    Josh: Be honest that you use annuities, and why. The main reason I got frustrated about the high pressure annuity sales pitch is because for years the market was doing fine, with out a lot of volatility, and interest rates were low. Well, that’s all out the window now, has been for the past 12 months and it appears that it will be this way for a while, so this plays right into the annuity story. Describe the different types of annuities and how current market conditions and interest rates make them appealing: MYGAs, Deferred Income Annuities and SPIAs, and FIAs. Insurance companies can be more generous when their fixed income portfolios are producing a lot of accrued interest.  

    3. Michelle: Last one Josh, the gift that keeps on giving. On our July 17th episode of Coasting in Retirement, you asked the question “Is this as good as it gets in regard to fixed interest investments”? Rates jumped almost immediately after that episode, and lookee here, it appears that rates on fixed interest investments have jumped AGAIN across the board. So we already know that your big fat mouth spoke too soon, but care to update us on what you’re seeing for interest rate offerings on the fixed rate investments that you can offer your clients?  

    Josh: have MYGA rates ready (5.75%!!!), bank CDs, and money market funds. 

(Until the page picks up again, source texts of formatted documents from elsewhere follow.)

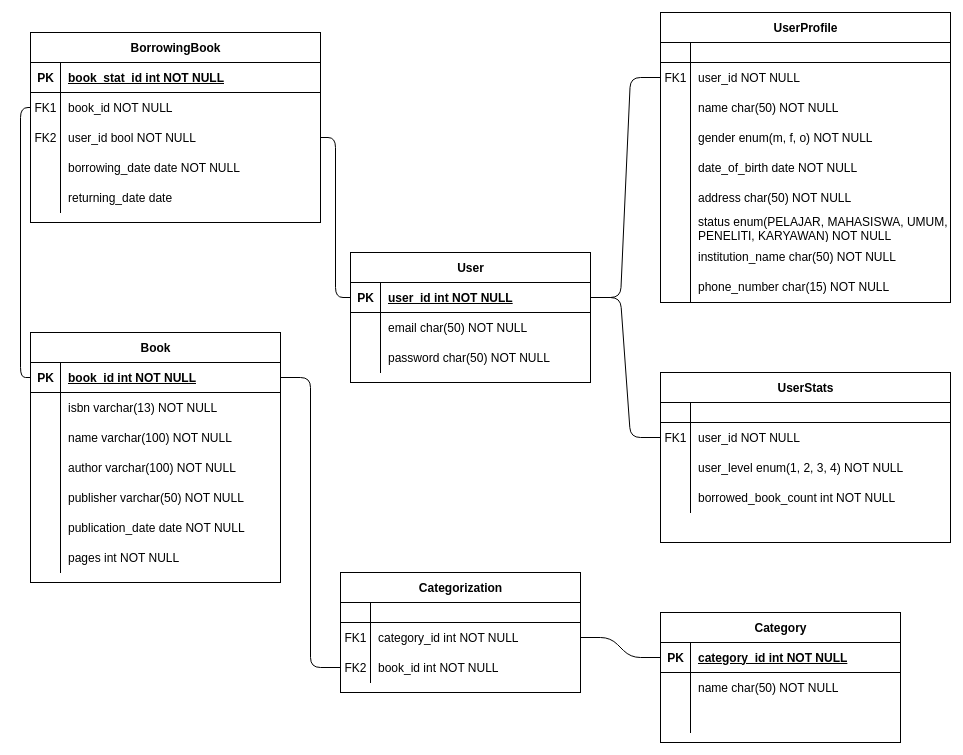
<!DOCTYPE html>
<html lang="en">
<head>
<meta charset="utf-8">
<title>Library entity relationship diagram</title>
<style>
:root { --ink: #000; --paper: #fff; }
* { box-sizing: border-box; margin: 0; padding: 0; }
html, body { width: 963px; height: 755px; overflow: hidden; background: var(--paper); }
body { position: relative; color: var(--ink); font: 12px/14px "Liberation Sans", Arial, Helvetica, sans-serif; }
.connectors { position: absolute; left: 0; top: 0; fill: none; stroke: var(--ink); stroke-width: 1; }
.entity { position: absolute; border: 1px solid var(--ink); }
.entity h2 { height: 30px; border-bottom: 1px solid var(--ink); font-size: 12px; line-height: 30px; text-align: center; }
.row { display: grid; grid-template-columns: 30px 1fr; height: 30px; white-space: nowrap; }
.row > * { display: flex; align-items: center; }
.key { justify-content: center; border-right: 1px solid var(--ink); }
.field { padding-left: 7px; }
.primary { border-bottom: 1px solid var(--ink); font-weight: bold; }
.primary .field { text-decoration: underline; }
.spacer { height: 20px; border-bottom: 1px solid var(--ink); }
.two-line { height: 29px; overflow: hidden; }
.two-line .field { align-items: flex-start; padding-top: 2px; }
#borrowing-book { left: 30px; top: 32px; width: 291px; height: 191px; }
#book { left: 30px; top: 332px; width: 251px; height: 251px; }
#user { left: 350px; top: 252px; width: 241px; height: 131px; }
#categorization { left: 340px; top: 572px; width: 241px; height: 121px; }
#user-profile { left: 660px; top: 12px; width: 291px; height: 291px; }
#user-stats { left: 660px; top: 372px; width: 291px; height: 171px; }
#category { left: 660px; top: 612px; width: 241px; height: 131px; }
</style>
</head>
<body>
<svg class="connectors" width="963" height="755" viewBox="0 0 963 755" aria-hidden="true">
  <path d="M30.5 107.5H28Q20.5 107.5 20.5 117.5V367.5Q20.5 377.5 25.5 377.5H30.5"/>
  <path d="M320.5 137.5H328Q335.5 137.5 335.5 147.5V287.5Q335.5 297.5 343 297.5H350.5"/>
  <path d="M280.5 377.5H300.5Q310.5 377.5 310.5 387.5V657.5Q310.5 667.5 320.5 667.5H340.5"/>
  <path d="M590.5 297.5H610.5Q620.5 297.5 621 287.5L630 87.5Q630.5 77.5 640.5 77.5H660.5"/>
  <path d="M590.5 297.5H610.5Q620.5 297.5 621.2 307.5L629.8 427.5Q630.5 437.5 640.5 437.5H660.5"/>
  <path d="M580.5 637.5H600.5Q610.5 637.5 617.6 644.6L623.4 650.4Q630.5 657.5 640.5 657.5H660.5"/>
</svg>

<section class="entity" id="borrowing-book">
  <h2>BorrowingBook</h2>
  <div class="row primary"><span class="key">PK</span><span class="field">book_stat_id int NOT NULL</span></div>
  <div class="row"><span class="key">FK1</span><span class="field">book_id NOT NULL</span></div>
  <div class="row"><span class="key">FK2</span><span class="field">user_id bool NOT NULL</span></div>
  <div class="row"><span class="key"></span><span class="field">borrowing_date date NOT NULL</span></div>
  <div class="row"><span class="key"></span><span class="field">returning_date date</span></div>
</section>

<section class="entity" id="book">
  <h2>Book</h2>
  <div class="row primary"><span class="key">PK</span><span class="field">book_id int NOT NULL</span></div>
  <div class="row"><span class="key"></span><span class="field">isbn varchar(13) NOT NULL</span></div>
  <div class="row"><span class="key"></span><span class="field">name varchar(100) NOT NULL</span></div>
  <div class="row"><span class="key"></span><span class="field">author varchar(100) NOT NULL</span></div>
  <div class="row"><span class="key"></span><span class="field">publisher varchar(50) NOT NULL</span></div>
  <div class="row"><span class="key"></span><span class="field">publication_date date NOT NULL</span></div>
  <div class="row"><span class="key"></span><span class="field">pages int NOT NULL</span></div>
</section>

<section class="entity" id="user">
  <h2>User</h2>
  <div class="row primary"><span class="key">PK</span><span class="field">user_id int NOT NULL</span></div>
  <div class="row"><span class="key"></span><span class="field">email char(50) NOT NULL</span></div>
  <div class="row"><span class="key"></span><span class="field">password char(50) NOT NULL</span></div>
</section>

<section class="entity" id="categorization">
  <h2>Categorization</h2>
  <div class="row spacer"><span class="key"></span><span class="field"></span></div>
  <div class="row"><span class="key">FK1</span><span class="field">category_id int NOT NULL</span></div>
  <div class="row"><span class="key">FK2</span><span class="field">book_id int NOT NULL</span></div>
</section>

<section class="entity" id="user-profile">
  <h2>UserProfile</h2>
  <div class="row spacer"><span class="key"></span><span class="field"></span></div>
  <div class="row"><span class="key">FK1</span><span class="field">user_id NOT NULL</span></div>
  <div class="row"><span class="key"></span><span class="field">name char(50) NOT NULL</span></div>
  <div class="row"><span class="key"></span><span class="field">gender enum(m, f, o) NOT NULL</span></div>
  <div class="row"><span class="key"></span><span class="field">date_of_birth date NOT NULL</span></div>
  <div class="row"><span class="key"></span><span class="field">address char(50) NOT NULL</span></div>
  <div class="row two-line"><span class="key"></span><span class="field">status enum(PELAJAR, MAHASISWA, UMUM,<br>PENELITI, KARYAWAN) NOT NULL</span></div>
  <div class="row"><span class="key"></span><span class="field">institution_name char(50) NOT NULL</span></div>
  <div class="row"><span class="key"></span><span class="field">phone_number char(15) NOT NULL</span></div>
</section>

<section class="entity" id="user-stats">
  <h2>UserStats</h2>
  <div class="row spacer"><span class="key"></span><span class="field"></span></div>
  <div class="row"><span class="key">FK1</span><span class="field">user_id NOT NULL</span></div>
  <div class="row"><span class="key"></span><span class="field">user_level enum(1, 2, 3, 4) NOT NULL</span></div>
  <div class="row"><span class="key"></span><span class="field">borrowed_book_count int NOT NULL</span></div>
</section>

<section class="entity" id="category">
  <h2>Category</h2>
  <div class="row primary"><span class="key">PK</span><span class="field">category_id int NOT NULL</span></div>
  <div class="row"><span class="key"></span><span class="field">name char(50) NOT NULL</span></div>
  <div class="row"><span class="key"></span><span class="field"></span></div>
</section>
</body>
</html>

    Well listeners, I hoped you enjoyed a peak behind the curtain on how I form my opinions and predictions, and more importantly, that I’m willing to admit when I am wrong. Which isn’t very often, but still.   Now, to our listeners that have more questions the various investments and topics we discussed in this segment, we invite you to reach out to us. Call us anytime at 251-327-2124 to make an appointment or find us at on our website at gulfcoastfa.com. 

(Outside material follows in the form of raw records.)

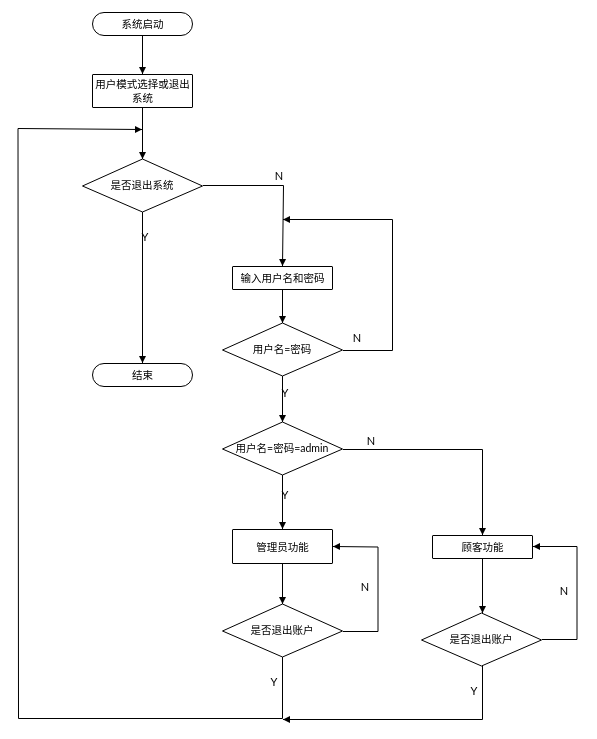
<!DOCTYPE html>
<html lang="zh-CN">
<head>
<meta charset="utf-8">
<title>系统流程图</title>
<style>
:root { --ink: #000; --paper: #fff; }
* { box-sizing: border-box; }
html, body { margin: 0; background: var(--paper); }
.flowchart {
  position: relative; width: 597px; height: 739px; overflow: hidden;
  background: var(--paper); color: var(--ink);
  font: 10.5px/14px Lato, "Noto Sans CJK SC", sans-serif;
}
.lines { position: absolute; left: 0; top: 0; display: block; }
.connectors, .decisions { fill: none; stroke: var(--ink); stroke-width: 1; }
.decisions { fill: var(--paper); }
.node {
  position: absolute; display: flex; align-items: center; justify-content: center;
  text-align: center; white-space: nowrap;
}
.terminal, .process { left: 92px; width: 101px; border: 1px solid var(--ink); background: var(--paper); }
.terminal { height: 24px; border-radius: 12px; }
.process { border-radius: 1px; }
.decision { width: 120px; height: 54px; }
.branch { position: absolute; width: 16px; text-align: center; font-size: 11px; }
</style>
</head>
<body>
<main class="flowchart">
  <svg class="lines" width="597" height="739" viewBox="0 0 597 739" aria-hidden="true">
    <defs>
      <marker id="arrow" markerUnits="userSpaceOnUse" markerWidth="8" markerHeight="8" refX="7" refY="4" orient="auto">
        <path d="M0 0.5 7 4 0 7.5Z" fill="#000" stroke="none"/>
      </marker>
      <polygon id="diamond" points="0,27 60,0 120,27 60,53"/>
    </defs>
    <g class="connectors" marker-end="url(#arrow)">
      <g style="marker-end:url(#arrow)">
        <path d="M142.5 36V74"/>
        <path d="M142.5 108V159"/>
        <path d="M142.5 212V363"/>
        <path d="M203 185.5H283.5L282.5 266"/>
        <path d="M282.5 290V323"/>
        <path d="M343 350.5H392.5V219.500H283"/>
        <path d="M282.5 376V422"/>
        <path d="M343 449.500H482.500V535"/>
        <path d="M282.500 475V529"/>
        <path d="M282.500 564V604"/>
        <path d="M343 631.500H378V547L333 546.500"/>
        <path d="M482.500 559V613"/>
        <path d="M542 639.500H577V546.500H533"/>
        <path d="M482.500 666V719.500H283"/>
        <path d="M282.500 657V718.500H18.500L18 128.500 142 129.500"/>
      </g>
    </g>
    <g class="decisions">
      <use href="#diamond" x="82.500" y="159"/>
      <use href="#diamond" x="222.500" y="323"/>
      <use href="#diamond" x="222.500" y="422"/>
      <use href="#diamond" x="222.500" y="604"/>
      <use href="#diamond" x="421.500" y="613"/>
    </g>
  </svg>

  <div class="node terminal" style="top:12px">系统启动</div>
  <div class="node process" style="top:74px;height:34px">用户模式选择或退出<br>系统</div>
  <div class="node decision" style="left:82px;top:158px">是否退出系统</div>
  <div class="node terminal" style="top:363px">结束</div>

  <div class="node process" style="left:232px;top:266px;height:24px">输入用户名和密码</div>
  <div class="node decision" style="left:222px;top:322px">用户名=密码</div>
  <div class="node decision" style="left:222px;top:421px">用户名=密码=admin</div>

  <div class="node process" style="left:232px;top:529px;height:35px">管理员功能</div>
  <div class="node decision" style="left:222px;top:603px">是否退出账户</div>

  <div class="node process" style="left:432px;top:535px;height:24px">顾客功能</div>
  <div class="node decision" style="left:421px;top:612px">是否退出账户</div>

  <span class="branch" style="left:271px;top:169px">N</span>
  <span class="branch" style="left:137px;top:230px">Y</span>
  <span class="branch" style="left:349px;top:331px">N</span>
  <span class="branch" style="left:277px;top:386px">Y</span>
  <span class="branch" style="left:363px;top:434px">N</span>
  <span class="branch" style="left:277px;top:488px">Y</span>
  <span class="branch" style="left:357px;top:580px">N</span>
  <span class="branch" style="left:556px;top:584px">N</span>
  <span class="branch" style="left:266px;top:675px">Y</span>
  <span class="branch" style="left:466px;top:684px">Y</span>
</main>
</body>
</html>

    Folks, that’s it for us this week here at Coasting in Retirement! I want to give a huge thank you to my lovely co-host, Michelle Lee Melton, a thank you to our awesome radio station 106.5, many thanks to the provider of our show music, local band Sloth Racer, and as always my sincere appreciation for all of your out there that have been listening and joining us on this journey. We would love to be a part of your journey as well. Until we talk again next Sunday, have a wonderful and productive week. This has been Coasting in Retirement with Josh Null! 

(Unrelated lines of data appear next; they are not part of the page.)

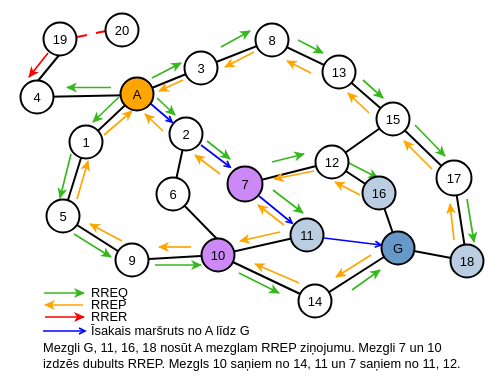
<!DOCTYPE html>
<html lang="lv">
<head>
<meta charset="utf-8">
<title>Maršruta meklēšana no A līdz G</title>
<style>
:root {
  --ink: #000;
  --paper: #fff;
  --request: #36b81c;
  --reply: #ffa500;
  --error: #f00;
  --route: #00f;
  --source: #ffa500;
  --target: #6699c7;
  --double: #cc88f5;
  --answer: #bbcde0;
}
* { box-sizing: border-box; margin: 0; padding: 0; }
body {
  position: relative;
  width: 504px;
  height: 384px;
  overflow: hidden;
  background: var(--paper);
  color: var(--ink);
  font: 12.8px/16px "Liberation Sans", Arial, sans-serif;
}
.network { position: absolute; inset: 0; }
.links { position: absolute; left: 0; top: 0; }
.links g, .legend svg { fill: none; stroke-width: 1.7; }
.links .edges { stroke: var(--ink); stroke-width: 2; }
.request { stroke: var(--request); marker-end: url(#head-request); }
.reply { stroke: var(--reply); marker-end: url(#head-reply); }
.error { stroke: var(--error); marker-end: url(#head-error); }
.route { stroke: var(--route); marker-end: url(#head-route); }
.links .broken { stroke: var(--error); stroke-width: 2; }
.node {
  position: absolute;
  left: var(--x);
  top: var(--y);
  width: 35px;
  height: 35px;
  display: flex;
  align-items: center;
  justify-content: center;
  transform: translate(-50%, -50%);
  border: 2px solid var(--ink);
  border-radius: 50%;
  background: var(--paper);
  font-size: 13px;
}
.large { width: 37px; height: 37px; }
.source { background: var(--source); }
.target { background: var(--target); }
.double { background: var(--double); }
.answer { background: var(--answer); }
.notes { position: absolute; left: 43px; top: 287px; width: 440px; }
.legend { list-style: none; display: grid; grid-template-rows: 12px 12px 12px 16px; }
.legend li { display: flex; align-items: center; gap: 5px; line-height: 12px; white-space: nowrap; }
.legend svg { flex: none; overflow: visible; }
.notes p { margin-top: 1px; white-space: nowrap; }
</style>
</head>
<body>
<main class="network">
  <svg class="links" width="504" height="384" viewBox="0 0 504 384" aria-hidden="true">
    <defs>
      <path id="head" d="M0 0 L11 5 L0 10 L3 5 Z"/>
      <marker id="head-request" markerUnits="userSpaceOnUse" markerWidth="11" markerHeight="10" refX="10" refY="5" orient="auto"><use href="#head" fill="#36b81c" stroke="none"/></marker>
      <marker id="head-reply" markerUnits="userSpaceOnUse" markerWidth="11" markerHeight="10" refX="10" refY="5" orient="auto"><use href="#head" fill="#ffa500" stroke="none"/></marker>
      <marker id="head-error" markerUnits="userSpaceOnUse" markerWidth="11" markerHeight="10" refX="10" refY="5" orient="auto"><use href="#head" fill="#f00" stroke="none"/></marker>
      <marker id="head-route" markerUnits="userSpaceOnUse" markerWidth="9" markerHeight="8" refX="7" refY="4" orient="auto"><path d="M1 1 L7 4 L1 7" fill="none" stroke="#00f" stroke-width="1.7"/></marker>
    </defs>
    <g class="edges">
      <path d="M60 54 L37 82"/>
      <path d="M37 97 L137 95"/>
      <path d="M137 94 L201 68 L272 40 L339 72 L393 119 L454 178 L467 261 L398 248"/>
      <path d="M137 94 L86 142 L63 216 L132 260 L218 255"/>
      <path d="M186 134 L173 194 L218 240"/>
      <path d="M393 119 L332 162 L245 184"/>
      <path d="M332 162 L379 193 L398 248"/>
      <path d="M307 235 L218 255 L315 301 L398 248"/>
    </g>
    <g class="request">
      <path d="M152 78 L181 63"/>
      <path d="M221 47 L250 31"/>
      <path d="M298 40 L323 53"/>
      <path d="M363 80 L383 98"/>
      <path d="M415 125 L445 156"/>
      <path d="M467 199 L474 242"/>
      <path d="M111 87.5 L67 87.5"/>
      <path d="M119 97 L93 122"/>
      <path d="M71 154 L60 198"/>
      <path d="M74 234 L111 257"/>
      <path d="M155 265 L201 265"/>
      <path d="M239 273 L279 293"/>
      <path d="M352 290 L380 270"/>
      <path d="M157 98 L175 115"/>
      <path d="M207 141 L230 159"/>
      <path d="M272 162 L304 154"/>
      <path d="M349 163 L378 178"/>
      <path d="M273 190 L303 213"/>
    </g>
    <g class="reply">
      <path d="M183 80 L159 91"/>
      <path d="M254 52 L225 67"/>
      <path d="M311 73 L287 61"/>
      <path d="M369 113 L348 93"/>
      <path d="M432 169 L404 141"/>
      <path d="M454 240 L450 204"/>
      <path d="M104 135 L132 111"/>
      <path d="M77 199 L88 161"/>
      <path d="M122 241 L90 224"/>
      <path d="M191 247 L159 247"/>
      <path d="M299 283 L255 264"/>
      <path d="M371 255 L336 277"/>
      <path d="M163 131 L145 114"/>
      <path d="M220 174 L195 155"/>
      <path d="M314 171 L274 179"/>
      <path d="M360 195 L335 182"/>
      <path d="M284 225 L258 205"/>
      <path d="M280 232 L240 241"/>
    </g>
    <g class="error"><path d="M48 53 L29 77"/></g>
    <g class="broken"><path d="M106 31 L96 33 M87 35 L77 37"/></g>
    <g class="route">
      <path d="M151 104 L172 122"/>
      <path d="M201 145 L230 167"/>
      <path d="M259 196 L292 223"/>
      <path d="M324 238 L381 245"/>
    </g>
  </svg>

  <span class="node" style="--x:60px;--y:39px">19</span>
  <span class="node" style="--x:122px;--y:30px">20</span>
  <span class="node" style="--x:37px;--y:97px">4</span>
  <span class="node source" style="--x:137px;--y:94px">A</span>
  <span class="node" style="--x:201px;--y:68px">3</span>
  <span class="node" style="--x:272px;--y:40px">8</span>
  <span class="node" style="--x:339px;--y:72px">13</span>
  <span class="node" style="--x:393px;--y:119px">15</span>
  <span class="node" style="--x:86px;--y:142px">1</span>
  <span class="node" style="--x:186px;--y:134px">2</span>
  <span class="node double large" style="--x:245px;--y:184px">7</span>
  <span class="node" style="--x:332px;--y:162px">12</span>
  <span class="node answer" style="--x:379px;--y:193px">16</span>
  <span class="node large" style="--x:454px;--y:178px">17</span>
  <span class="node" style="--x:173px;--y:194px">6</span>
  <span class="node" style="--x:63px;--y:216px">5</span>
  <span class="node" style="--x:132px;--y:260px">9</span>
  <span class="node double" style="--x:218px;--y:255px">10</span>
  <span class="node answer" style="--x:307px;--y:235px">11</span>
  <span class="node target" style="--x:398px;--y:248px">G</span>
  <span class="node answer" style="--x:467px;--y:261px">18</span>
  <span class="node" style="--x:315px;--y:301px">14</span>
</main>

<section class="notes">
  <ul class="legend">
    <li><svg width="43" height="10" aria-hidden="true"><path class="request" d="M1 5 H41"/></svg>RREQ</li>
    <li><svg width="43" height="10" aria-hidden="true"><path class="reply" d="M40 5 H2"/></svg>RREP</li>
    <li><svg width="43" height="10" aria-hidden="true"><path class="error" d="M2 5 H41"/></svg>RRER</li>
    <li><svg width="43" height="10" aria-hidden="true"><path class="route" d="M0 5 H42"/></svg>Īsakais maršruts no A līdz G</li>
  </ul>
  <p>Mezgli G, 11, 16, 18 nosūt A mezglam RREP ziņojumu. Mezgli 7 un 10<br>izdzēs dubults RREP. Mezgls 10 saņiem no 14, 11 un 7 saņiem no 11, 12.</p>
</section>
</body>
</html>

    Advisory products and services offered by Investment Adviser Representatives through Prime Capital Investment Advisors, LLC (“PCIA”), a federally registered investment adviser. PCIA: 6201 College Blvd., Suite#150, Overland Park, KS 66211. PCIA doing business as Prime Capital Wealth Management ("PCWM") and Qualified Plan Advisors (“QPA”). Certain services may be provided by PCIA affiliates. In this format, Josh Null provides general information, not individually targeted personalized advice, and is not liable for the usage of the information provided.  Exposure to ideas and financial vehicles should not be considered investment advice or a recommendation to buy or sell any of these financial vehicles.  This information should also not be considered tax or legal advice. Past performance is not a guarantee of future results. Investments will fluctuate and when redeemed may be worth more or less than when originally invested.